Hazard and Operability Study (HAZOP) is an internationally respected method of identifying hazards in chemical, oil, gas and pharmaceutical processes. It forms a vital part in Risk Management and provides the input for the full assessment of risk in terms of consequence severity and frequency via methods such as Layer of Protection Analysis (LOPA) and Quantitative Risk Assessment (QRA). The course covers the principles of HAZOP and the part of Process Safety Management and Risk Assessment where it applies. The technique is described in detail and its ‘rules’ are properly explained.
The desired outcome is that the participants understand the technique to enable them to take an active part to lead HAZOP studies.
Course Level: Skill Instructor: Richard Gowland
Designed for you, if you are...
A HAZOP team member wanting to take up study team leadership
An engineer or other technical person who is new to HAZOP study
A project manager or project engineer
A production manager or production engineer
A process safety engineer
How we build your confidence
The course is delivered by means of presentations, case studies and the use of simple MS Excel software. Part of the course is devoted to case studies. The first of these studies is led by the trainer and then the participant groups lead the later examples with observation and guidance from the trainer. Since the aim of the course is to equip participants with the ability to lead HAZOP studies, it is considered important for the participants to take a very active part in the case studies.
The benefits from attending
By the end of the course you will feel confident in your understanding of:
The ability to set up and run HAZOP studies and control a HAZOP to ensure high class outcomes
Hazards and how they impact people, the community, economics and the environment
Major contributions to process and occupational safety risk management and reduction
What is HAZOP?
When is HAZOP needed?
Understand how to plan, lead, implement, record and review a HAZOP study
Key terminology on parameters, guidewords and hazardous deviations associated with a HAZOP study
Key resources needed for a HAZOP study
The different roles within a HAZOP-team composition
Understand the key characteristics of the method and requirements for HAZOP chair and the importance of balancing the HAZOP team inputs and contributions
Discuss the limitations of a HAZOP study
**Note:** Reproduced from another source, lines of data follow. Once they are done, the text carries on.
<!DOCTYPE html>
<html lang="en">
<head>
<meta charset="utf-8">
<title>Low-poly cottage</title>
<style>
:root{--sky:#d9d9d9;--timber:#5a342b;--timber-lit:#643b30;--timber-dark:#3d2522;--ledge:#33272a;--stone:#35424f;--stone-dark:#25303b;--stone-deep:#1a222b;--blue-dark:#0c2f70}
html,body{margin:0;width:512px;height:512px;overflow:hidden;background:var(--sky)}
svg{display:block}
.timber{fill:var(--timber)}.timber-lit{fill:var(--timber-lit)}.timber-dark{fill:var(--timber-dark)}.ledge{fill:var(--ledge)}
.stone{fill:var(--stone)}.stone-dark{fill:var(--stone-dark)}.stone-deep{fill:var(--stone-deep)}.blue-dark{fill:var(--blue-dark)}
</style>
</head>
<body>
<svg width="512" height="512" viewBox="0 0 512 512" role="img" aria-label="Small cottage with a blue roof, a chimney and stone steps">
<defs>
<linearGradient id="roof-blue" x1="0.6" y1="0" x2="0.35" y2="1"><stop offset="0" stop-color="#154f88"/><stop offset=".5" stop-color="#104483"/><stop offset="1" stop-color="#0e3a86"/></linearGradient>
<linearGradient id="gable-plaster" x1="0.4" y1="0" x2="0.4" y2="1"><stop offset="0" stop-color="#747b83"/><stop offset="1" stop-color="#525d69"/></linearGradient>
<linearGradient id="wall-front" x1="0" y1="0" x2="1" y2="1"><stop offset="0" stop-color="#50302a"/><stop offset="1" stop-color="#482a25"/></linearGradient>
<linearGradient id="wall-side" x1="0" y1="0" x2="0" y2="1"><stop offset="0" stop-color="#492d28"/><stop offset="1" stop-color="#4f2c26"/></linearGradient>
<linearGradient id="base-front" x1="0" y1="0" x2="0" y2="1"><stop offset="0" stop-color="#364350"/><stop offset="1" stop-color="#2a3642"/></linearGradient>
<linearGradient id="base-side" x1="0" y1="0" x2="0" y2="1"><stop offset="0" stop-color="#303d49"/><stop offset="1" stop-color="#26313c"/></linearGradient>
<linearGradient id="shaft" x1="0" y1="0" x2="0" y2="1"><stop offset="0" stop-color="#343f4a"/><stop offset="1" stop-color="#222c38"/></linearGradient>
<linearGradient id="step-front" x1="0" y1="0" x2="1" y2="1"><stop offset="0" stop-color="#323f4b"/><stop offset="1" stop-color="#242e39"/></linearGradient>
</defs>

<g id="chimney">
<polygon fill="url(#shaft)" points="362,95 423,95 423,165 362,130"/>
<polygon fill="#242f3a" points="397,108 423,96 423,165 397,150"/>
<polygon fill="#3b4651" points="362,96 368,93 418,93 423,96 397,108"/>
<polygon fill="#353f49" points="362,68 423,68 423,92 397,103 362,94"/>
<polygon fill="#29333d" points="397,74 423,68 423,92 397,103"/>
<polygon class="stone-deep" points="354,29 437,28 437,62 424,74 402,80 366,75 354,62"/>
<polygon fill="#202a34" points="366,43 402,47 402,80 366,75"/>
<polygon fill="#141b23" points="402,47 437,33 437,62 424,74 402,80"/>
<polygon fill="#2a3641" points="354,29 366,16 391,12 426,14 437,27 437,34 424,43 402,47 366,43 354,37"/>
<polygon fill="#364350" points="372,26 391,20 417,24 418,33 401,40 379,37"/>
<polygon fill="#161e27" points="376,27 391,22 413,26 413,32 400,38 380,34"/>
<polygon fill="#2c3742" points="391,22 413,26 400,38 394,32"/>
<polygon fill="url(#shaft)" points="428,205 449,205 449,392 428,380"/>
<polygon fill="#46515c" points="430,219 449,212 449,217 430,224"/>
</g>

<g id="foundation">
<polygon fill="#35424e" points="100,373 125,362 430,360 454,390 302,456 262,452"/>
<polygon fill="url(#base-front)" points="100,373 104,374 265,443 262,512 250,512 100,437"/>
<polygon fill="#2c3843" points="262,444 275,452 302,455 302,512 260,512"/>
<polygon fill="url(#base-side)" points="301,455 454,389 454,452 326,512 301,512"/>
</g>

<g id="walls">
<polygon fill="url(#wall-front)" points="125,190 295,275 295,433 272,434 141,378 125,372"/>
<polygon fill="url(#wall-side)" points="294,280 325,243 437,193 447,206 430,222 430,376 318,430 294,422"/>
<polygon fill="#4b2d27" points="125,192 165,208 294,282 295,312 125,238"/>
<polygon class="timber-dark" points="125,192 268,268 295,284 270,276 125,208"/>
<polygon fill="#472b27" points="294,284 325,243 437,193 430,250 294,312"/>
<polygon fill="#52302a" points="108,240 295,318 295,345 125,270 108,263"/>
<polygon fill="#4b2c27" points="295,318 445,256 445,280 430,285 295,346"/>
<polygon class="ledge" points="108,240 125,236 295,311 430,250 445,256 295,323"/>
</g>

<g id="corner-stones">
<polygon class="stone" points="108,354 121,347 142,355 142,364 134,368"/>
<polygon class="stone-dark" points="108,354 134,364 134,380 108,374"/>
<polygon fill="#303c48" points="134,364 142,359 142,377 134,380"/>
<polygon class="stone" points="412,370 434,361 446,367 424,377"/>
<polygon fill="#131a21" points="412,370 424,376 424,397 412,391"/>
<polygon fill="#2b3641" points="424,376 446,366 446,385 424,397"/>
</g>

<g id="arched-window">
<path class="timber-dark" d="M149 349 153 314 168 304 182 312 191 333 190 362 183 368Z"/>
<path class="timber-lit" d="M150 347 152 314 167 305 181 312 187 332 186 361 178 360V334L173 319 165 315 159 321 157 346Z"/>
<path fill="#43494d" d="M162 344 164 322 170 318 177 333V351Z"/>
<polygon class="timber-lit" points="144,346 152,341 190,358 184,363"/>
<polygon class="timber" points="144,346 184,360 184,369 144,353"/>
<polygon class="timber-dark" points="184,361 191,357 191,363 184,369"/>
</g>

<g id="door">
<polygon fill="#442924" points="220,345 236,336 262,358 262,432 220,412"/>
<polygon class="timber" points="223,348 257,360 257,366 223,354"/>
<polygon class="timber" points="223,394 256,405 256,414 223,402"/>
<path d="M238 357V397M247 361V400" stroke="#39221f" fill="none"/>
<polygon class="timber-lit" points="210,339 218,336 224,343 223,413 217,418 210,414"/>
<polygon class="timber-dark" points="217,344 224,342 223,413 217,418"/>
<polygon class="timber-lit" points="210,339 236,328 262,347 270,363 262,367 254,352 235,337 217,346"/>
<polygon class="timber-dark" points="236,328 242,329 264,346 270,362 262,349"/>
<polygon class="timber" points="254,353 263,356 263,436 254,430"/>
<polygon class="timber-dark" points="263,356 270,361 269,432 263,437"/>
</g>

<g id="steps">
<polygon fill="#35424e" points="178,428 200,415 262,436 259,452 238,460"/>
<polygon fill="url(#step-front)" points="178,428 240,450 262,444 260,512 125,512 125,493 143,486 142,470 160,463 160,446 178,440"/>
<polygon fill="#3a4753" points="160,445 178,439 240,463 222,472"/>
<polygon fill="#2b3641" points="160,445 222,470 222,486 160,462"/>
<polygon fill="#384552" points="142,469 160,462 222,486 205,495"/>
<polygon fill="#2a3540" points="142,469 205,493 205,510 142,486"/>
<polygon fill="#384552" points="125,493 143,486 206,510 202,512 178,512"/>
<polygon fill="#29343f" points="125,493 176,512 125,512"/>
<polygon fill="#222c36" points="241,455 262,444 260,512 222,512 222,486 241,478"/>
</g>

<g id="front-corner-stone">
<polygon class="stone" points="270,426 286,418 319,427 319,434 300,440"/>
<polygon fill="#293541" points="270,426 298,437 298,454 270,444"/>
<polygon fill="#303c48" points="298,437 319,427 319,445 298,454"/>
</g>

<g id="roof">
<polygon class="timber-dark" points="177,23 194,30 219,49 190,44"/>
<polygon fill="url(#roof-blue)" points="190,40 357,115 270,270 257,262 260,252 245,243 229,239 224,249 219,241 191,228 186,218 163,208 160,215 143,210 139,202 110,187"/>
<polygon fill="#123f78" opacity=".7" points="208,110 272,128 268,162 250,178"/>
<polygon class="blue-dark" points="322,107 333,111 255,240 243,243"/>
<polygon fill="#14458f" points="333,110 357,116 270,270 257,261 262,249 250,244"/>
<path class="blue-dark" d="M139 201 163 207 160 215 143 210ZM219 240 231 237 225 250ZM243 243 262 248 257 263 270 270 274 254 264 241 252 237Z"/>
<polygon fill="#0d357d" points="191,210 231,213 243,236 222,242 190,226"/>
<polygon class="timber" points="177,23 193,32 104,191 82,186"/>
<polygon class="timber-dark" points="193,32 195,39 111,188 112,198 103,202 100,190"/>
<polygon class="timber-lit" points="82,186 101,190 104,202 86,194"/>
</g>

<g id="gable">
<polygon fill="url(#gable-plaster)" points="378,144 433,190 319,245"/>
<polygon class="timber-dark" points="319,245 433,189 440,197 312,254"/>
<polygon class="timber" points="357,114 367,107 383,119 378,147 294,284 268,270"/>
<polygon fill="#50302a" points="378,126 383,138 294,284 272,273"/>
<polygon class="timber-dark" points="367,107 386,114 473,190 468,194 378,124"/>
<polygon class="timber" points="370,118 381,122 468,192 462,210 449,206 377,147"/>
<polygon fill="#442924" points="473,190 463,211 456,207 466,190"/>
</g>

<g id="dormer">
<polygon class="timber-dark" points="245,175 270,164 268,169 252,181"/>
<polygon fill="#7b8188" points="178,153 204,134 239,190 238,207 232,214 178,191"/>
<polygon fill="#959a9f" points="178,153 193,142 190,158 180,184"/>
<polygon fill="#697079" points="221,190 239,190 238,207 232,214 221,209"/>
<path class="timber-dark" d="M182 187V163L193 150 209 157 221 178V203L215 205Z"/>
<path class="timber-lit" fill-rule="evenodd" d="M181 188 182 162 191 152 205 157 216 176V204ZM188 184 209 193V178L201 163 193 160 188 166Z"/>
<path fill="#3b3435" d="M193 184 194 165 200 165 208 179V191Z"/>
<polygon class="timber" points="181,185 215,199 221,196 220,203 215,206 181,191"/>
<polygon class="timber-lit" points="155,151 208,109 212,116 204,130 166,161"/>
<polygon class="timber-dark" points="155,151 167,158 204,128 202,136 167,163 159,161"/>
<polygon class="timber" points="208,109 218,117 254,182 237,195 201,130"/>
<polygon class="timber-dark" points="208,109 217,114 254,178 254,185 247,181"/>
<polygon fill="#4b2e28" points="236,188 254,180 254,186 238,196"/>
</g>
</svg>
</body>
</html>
Carry out whole group and subgroup worked examples and case studies - Revisit major accidents e.g. BP Texas City - Gasoline storage - Distillation column level control - Intermediate storage tank - Exothermic runaway in a reactor